Of the entries below, return exactly those lines that fall between the one containing "151L460 137M520 149L511" and the one containing "83Q461 74 470", the two end lines included.

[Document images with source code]

* * * *

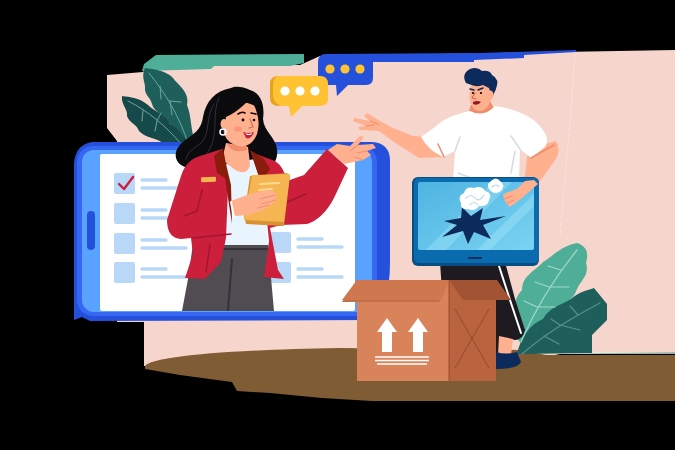
<!DOCTYPE html>
<html lang="en">
<head>
<meta charset="utf-8">
<title>Damaged delivery support</title>
<style>
:root{--night:#000;--blush:#f6d5cd;--ground:#7f5c33;--teal:#4fae98;--leaf:#1f5f5b;--leaf-dark:#16494a;--royal:#2450dc;--royal-light:#3567f2;--sky:#5aa2ff;--paper:#fff;--tile:#b9d8f8;--red:#cb1f3b;--red-dark:#a3152f;--lapel:#8a1c0c;--skin:#ffb08f;--skin-dark:#f08d6c;--hair:#0b0a0d;--navy:#0c2a5c;--grey:#514c52;--yellow:#ffc233;--folder:#f5b552;--box:#d9835a;--box-dark:#b9643f;--box-deep:#a25333;--tv:#0a6cae;--screen:#62c4ea}
html,body{margin:0;background:var(--night)}
body{width:675px;height:450px;overflow:hidden}
svg{display:block}
.line{fill:none;stroke-linecap:round;stroke-linejoin:round}
</style>
</head>
<body>
<svg width="675" height="450" viewBox="0 0 675 450" role="img" aria-label="A customer with a broken screen talks to a support agent on a phone">
<defs>
<linearGradient id="glass" x1="0" y1="0" x2="1" y2="1"><stop offset="0" stop-color="#4fb4e2"/><stop offset="1" stop-color="#7ad3f1"/></linearGradient>
<g id="task"><rect width="21" height="21" rx="2" fill="var(--tile)"/><path class="line" d="M28 7h24M28 15h44" stroke="var(--tile)" stroke-width="3.4"/></g>
<path id="up-arrow" d="M0-18l10 14H5v20H-5V-4h-5z" fill="var(--paper)"/>
<g id="dots"><circle cx="-15" r="4.6"/><circle r="4.6"/><circle cx="15" r="4.6"/></g>
</defs>

<rect width="675" height="450" fill="var(--night)"/>

<g id="backdrop">
<path d="M107 75L143 72L150 64L258 65L300 65L320 56L560 52L675 50V352L560 354L500 366H144V322H117V141L107 128z" fill="var(--blush)"/>
<path d="M142 71L144 64L156 55L304 54V63L290 66H214L211 69z" fill="var(--teal)"/>
<path d="M320 59L327 54L480 53L576 50V52L524 55V58L474 60V62H370V75H320z" fill="var(--royal)"/>
<path class="line" d="M575 54L571 110L560 236" stroke="#fff" stroke-width=".8" stroke-dasharray="5 3" opacity=".45"/>
</g>

<g id="ground">
<path d="M145 366C152 357 220 350 340 348L520 350L546 355H675V401H372L322 398L270 393L237 391L232 382L180 375L145 369z" fill="var(--ground)"/>
<path d="M548 353H675" stroke="#d8f0e6" stroke-width="1.5"/>
</g>

<g id="left-leaves">
<path d="M196 146C190 128 192 118 187 105C190 92 178 85 173 78C167 71 154 69 145 68C141 76 145 82 145 87C144 95 151 98 152 104C154 112 163 114 167 121C174 128 181 134 184 146z" fill="var(--leaf)"/>
<path d="M192 146C184 137 178 128 170 124C165 114 155 112 148 105C140 98 130 97 122 96C121 105 128 109 127 116C129 123 137 124 139 131C145 138 158 138 166 145z" fill="var(--leaf-dark)"/>
<path class="line" d="M149 73C166 94 179 116 188 143M160 86l1 13M170 101l2 14M170 101l11 1M128 101C148 111 165 125 182 145M143 110l-1 11M157 121l-2 10M157 121l4-8" stroke="#68a99b" stroke-width="1"/>
</g>

<g id="right-leaves">
<path d="M518 340C512 318 512 300 522 290C522 276 535 271 543 262C553 256 561 246 577 243C589 247 588 256 586 263C590 275 580 281 577 289C573 302 560 306 552 316C543 327 532 334 524 346z" fill="var(--teal)"/>
<path d="M517 354C521 336 531 324 543 319C549 307 562 305 571 299C580 291 589 290 594 288L607 304V320L592 335V353z" fill="var(--leaf)"/>
<path class="line" d="M577 250C556 276 536 307 521 342M561 270l-13-4M549 287l-14-5M549 287l20 0M537 307l-13-6M537 307l18 0" stroke="#9fd9c7" stroke-width="1.2"/>
<path class="line" d="M600 303C572 318 546 333 522 354M578 315l-8-9M560 325l-9-6M560 325l20 5M544 336l15 8" stroke="#4f9487" stroke-width="1.2"/>
</g>

<g id="phone">
<path d="M92 142H372Q390 143 390 161V262Q390 306 372 320L90 321L82 317L74 320V164Q75 145 92 142z" fill="var(--royal)"/>
<rect x="77" y="146" width="300" height="170" rx="16" fill="var(--royal-light)"/>
<rect x="82" y="150" width="290" height="162" rx="12" fill="var(--sky)"/>
<rect x="100" y="154" width="255" height="157" rx="2" fill="var(--paper)"/>
<rect x="87" y="211" width="8" height="39" rx="4" fill="var(--royal)"/>
<use href="#task" x="114" y="173"/><use href="#task" x="114" y="203"/><use href="#task" x="114" y="233"/><use href="#task" x="114" y="262"/>
<use href="#task" x="270" y="232"/><use href="#task" x="270" y="262"/>
<path class="line" d="M119 184l5 5 9-12" stroke="var(--red)" stroke-width="2.4"/>
</g>

<g id="speech-bubbles">
<path d="M326 54H366Q373 54 373 61V78Q373 85 366 85H348L337 96L336 85H326Q318 85 318 77V62Q318 54 326 54z" fill="var(--royal)"/>
<use href="#dots" x="345" y="69" fill="var(--yellow)"/>
<path d="M278 76H320Q328 76 328 84V99Q328 106 320 106H302L291 117L289 106H280Q270 106 270 98V84Q270 76 278 76z" fill="var(--yellow)"/>
<path d="M278 76Q270 77 270 84V98Q270 106 280 106Q273 101 273 95V85Q273 78 278 76z" fill="#e3a41f"/>
<use href="#dots" x="300" y="91" fill="var(--paper)"/>
</g>

<g id="support-agent">
<path d="M231 88C215 91 206 101 203 117C201 131 193 134 184 141C174 149 173 159 181 165C195 174 223 168 246 171C265 174 279 166 277 149C275 136 264 132 263 119C265 105 261 93 250 90C242 86 235 86 231 88z" fill="var(--hair)"/>
<path d="M193 244H268L274 311H182L188 279z" fill="var(--grey)"/>
<path class="line" d="M232 259L228 310M195 249H268" stroke="#353139" stroke-width="2"/>
<path d="M222 165L260 158L268 245H224z" fill="#e9f5fe"/>
<path d="M226 143L248 147L250 164C249 174 240 175 230 166L222 160z" fill="var(--skin)"/>
<path d="M227 144C231 151 238 153 247 150V146z" fill="var(--skin-dark)"/>
<path d="M222 149L200 156Q186 160 181 176L167 220Q167 238 181 239L191 238L193 254L185 278L205 279L221 262L226 238L228 188z" fill="var(--red)"/>
<path d="M251 152L275 161Q284 167 287 181L304 175L327 149L348 168L334 198Q323 219 307 224L281 225L270 228L278 270L284 279L264 277L269 241L264 192z" fill="var(--red)"/>
<path d="M223 148L214 156L217 173L225 178L232 224L231 185L226 164z" fill="var(--lapel)"/>
<path d="M250 150L264 159L270 169L266 175L270 219L260 180z" fill="var(--lapel)"/>
<path class="line" d="M202 190L197 211L184 216M193 238L231 234M287 181L285 203L306 194M210 244L206 272M281 225L273 224" stroke="var(--red-dark)" stroke-width="1.5"/>
<rect x="201" y="177" width="15" height="5" rx="1" fill="var(--folder)" transform="rotate(-3 208 179)"/>
<path d="M226 108C232 100 245 101 255 106C260 115 259 127 257 134C253 144 245 149 235 145C225 141 222 131 223 123z" fill="var(--skin)"/>
<path d="M253 98C246 101 239 112 226 117L222 140C214 132 216 109 225 99C235 90 248 91 253 98z" fill="var(--hair)"/>
<path d="M248 96C254 103 257 110 259 123C263 117 263 102 257 95z" fill="var(--hair)"/>
<path class="line" d="M214 104C205 118 211 133 201 143C193 149 188 151 186 159M219 98C211 114 220 137 207 153" stroke="#34313a" stroke-width="1"/>
<ellipse cx="224" cy="124" rx="3.5" ry="5" fill="var(--skin)"/>
<circle cx="223" cy="132" r="3" fill="none" stroke="#fff" stroke-width="1.5"/>
<path class="line" d="M238 114q4-3 7-1M251 113l5 1" stroke="var(--hair)" stroke-width="1.6"/>
<circle cx="243" cy="120" r="1.4"/><circle cx="254" cy="120" r="1.3"/>
<path class="line" d="M250 119L253 127L249 128" stroke="#d86d51" stroke-width="1.2"/>
<path d="M243 132Q249 134 254 132Q251 140 246 138z" fill="var(--red)"/>
<path d="M245 133Q249 135 252 133L251 135H247z" fill="#fff"/>
<ellipse cx="238" cy="129" rx="4" ry="2.5" fill="#ff9479"/>
<path d="M328 150L337 144L350 146L360 136L364 137L358 145L373 144L376 148L367 151L371 155L363 160L354 162L344 164z" fill="var(--skin)"/>
<path class="line" d="M358 145L350 151M367 151L357 153M363 160L355 157" stroke="var(--skin-dark)" stroke-width="1"/>
<path d="M250 176L287 173L290 176L284 226L246 224L244 216z" fill="#d99232"/>
<path d="M252 175L290 174L284 222L244 220z" fill="var(--folder)"/>
<path class="line" d="M260 184L279 183M259 190L272 189" stroke="#ffda91" stroke-width="2"/>
<path d="M231 201L247 195L258 192L271 190L277 194L275 202L263 210L248 215L234 216z" fill="var(--skin)"/>
<path class="line" d="M275 195L260 199M276 200L261 204M269 205L258 208" stroke="var(--skin-dark)" stroke-width="1"/>
<path class="line" d="M231 202L234 217" stroke="#fff" stroke-width="2"/>
</g>

<g id="customer">
<path d="M440 262H505L515 299L525 330Q523 339 516 340L506 339L495 366H447z" fill="#1d1a20"/>
<path class="line" d="M499 266L510 300L521 333" stroke="#fff" stroke-width="2"/>
<path d="M499 336L513 339L511 355H498z" fill="var(--skin)"/>
<path d="M496 352Q506 355 517 352L521 362Q518 369 496 369z" fill="var(--navy)"/>
<path d="M471 105L490 101L496 112Q485 126 468 114z" fill="var(--skin-dark)"/>
<path d="M442 138L413 136L391 127L380 121L367 113L364 116L370 121L354 118L353 121L366 126L358 127L360 130L379 131L394 142L419 158L444 157z" fill="var(--skin)"/>
<path d="M528 149L556 141Q561 149 556 159L538 184L521 196L507 207L502 200L516 191L525 176z" fill="var(--skin)"/>
<path d="M470 111Q446 116 435 127L421 137Q428 150 443 157L455 151L453 181H519L520 149L531 158L545 147Q550 140 543 130Q530 111 495 106Q484 118 470 111z" fill="#fff"/>
<path class="line" d="M455 151L460 137M520 149L511 136M515 151L511 173M458 173L471 178" stroke="#d6dae1" stroke-width="1.5"/>
<path class="line" d="M531 158L554 145M444 157L438 144" stroke="var(--skin-dark)" stroke-width="1.5"/>
<path d="M472 82Q483 78 492 85Q495 94 488 106Q482 114 474 109Q468 102 470 90z" fill="var(--skin)"/>
<path d="M466 83Q461 74 470 69Q477 66 482 71Q490 70 492 75Q500 79 496 89L492 98L489 88L483 85Q477 88 466 83z" fill="var(--navy)"/>
<ellipse cx="490" cy="95" rx="3.5" ry="4.5" fill="var(--skin)"/>
<path class="line" d="M470 89l4 1M478 90l5-2" stroke="var(--navy)" stroke-width="1.5"/>
<circle cx="473" cy="93" r="1.1"/><circle cx="481" cy="93" r="1.1"/>
<path class="line" d="M475 93L472 98L476 99" stroke="#c8644c" stroke-width="1"/>
<path d="M473 102Q477 100 481 102Q478 106 473 104z" fill="#8f1c26"/>
<path class="line" d="M366 126L374 125M370 121L378 124" stroke="var(--skin-dark)" stroke-width="1"/>
</g>

<g id="broken-screen">
<rect x="412" y="177" width="127" height="89" rx="6" fill="#084d83"/>
<rect x="414" y="178" width="125" height="85" rx="5" fill="var(--tv)"/>
<rect x="418" y="182" width="116" height="68" rx="2" fill="url(#glass)"/>
<path d="M426 250L492 182H512L446 250zM477 250L534 194V206L490 250z" fill="#b5edfc" opacity=".3"/>
<path d="M468 258H482" stroke="#08335f" stroke-width="2"/>
<path d="M462 207L471 216L483 208L480 220L506 216L483 225L491 239L474 232L468 244L463 231L442 237L457 225L444 221L461 218z" fill="var(--navy)"/>
<g fill="#fff"><path d="M461 203Q457 196 464 193Q466 186 474 188Q482 185 485 191Q493 193 489 200Q488 207 479 206Q475 212 468 209Q460 210 461 203z"/><path d="M489 189Q486 184 491 181Q496 176 500 181Q506 185 501 191Q494 196 489 189z"/></g>
<path class="line" d="M466 198q5-5 9 0t9-3M470 205q4-5 8 0M492 187q4-4 7 0" stroke="#b9d7e6" stroke-width="1.2"/>
<path d="M503 194L517 189L525 181L534 180L538 184L522 198L510 207L506 203L504 199z" fill="var(--skin)"/>
<path class="line" d="M504 199L512 196M507 203L514 200" stroke="var(--skin-dark)" stroke-width="1"/>
</g>

<g id="delivery-box">
<path d="M357 280H449V381H357z" fill="var(--box)"/>
<path d="M449 280H496V381H449z" fill="var(--box-dark)"/>
<path d="M357 280H449L439 302H342z" fill="#c56f48"/>
<path d="M357 280H449L441 300H342z" fill="#cf784f"/>
<path d="M449 280H497L511 300H463z" fill="var(--box-deep)"/>
<path class="line" d="M449 281V380M455 309L489 368M489 309L455 368" stroke="#98492c" stroke-width="1"/>
<use href="#up-arrow" x="387" y="336"/><use href="#up-arrow" x="418" y="336"/>
<path d="M375 357H429M375 360.5H429M377 364H427" stroke="#fff" stroke-width="1.3"/>
</g>
</svg>
</body>
</html>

* * * *

Task answer >>
<path class="line" d="M455 151L460 137M520 149L511 136M515 151L511 173M458 173L471 178" stroke="#d6dae1" stroke-width="1.5"/>
<path class="line" d="M531 158L554 145M444 157L438 144" stroke="var(--skin-dark)" stroke-width="1.5"/>
<path d="M472 82Q483 78 492 85Q495 94 488 106Q482 114 474 109Q468 102 470 90z" fill="var(--skin)"/>
<path d="M466 83Q461 74 470 69Q477 66 482 71Q490 70 492 75Q500 79 496 89L492 98L489 88L483 85Q477 88 466 83z" fill="var(--navy)"/>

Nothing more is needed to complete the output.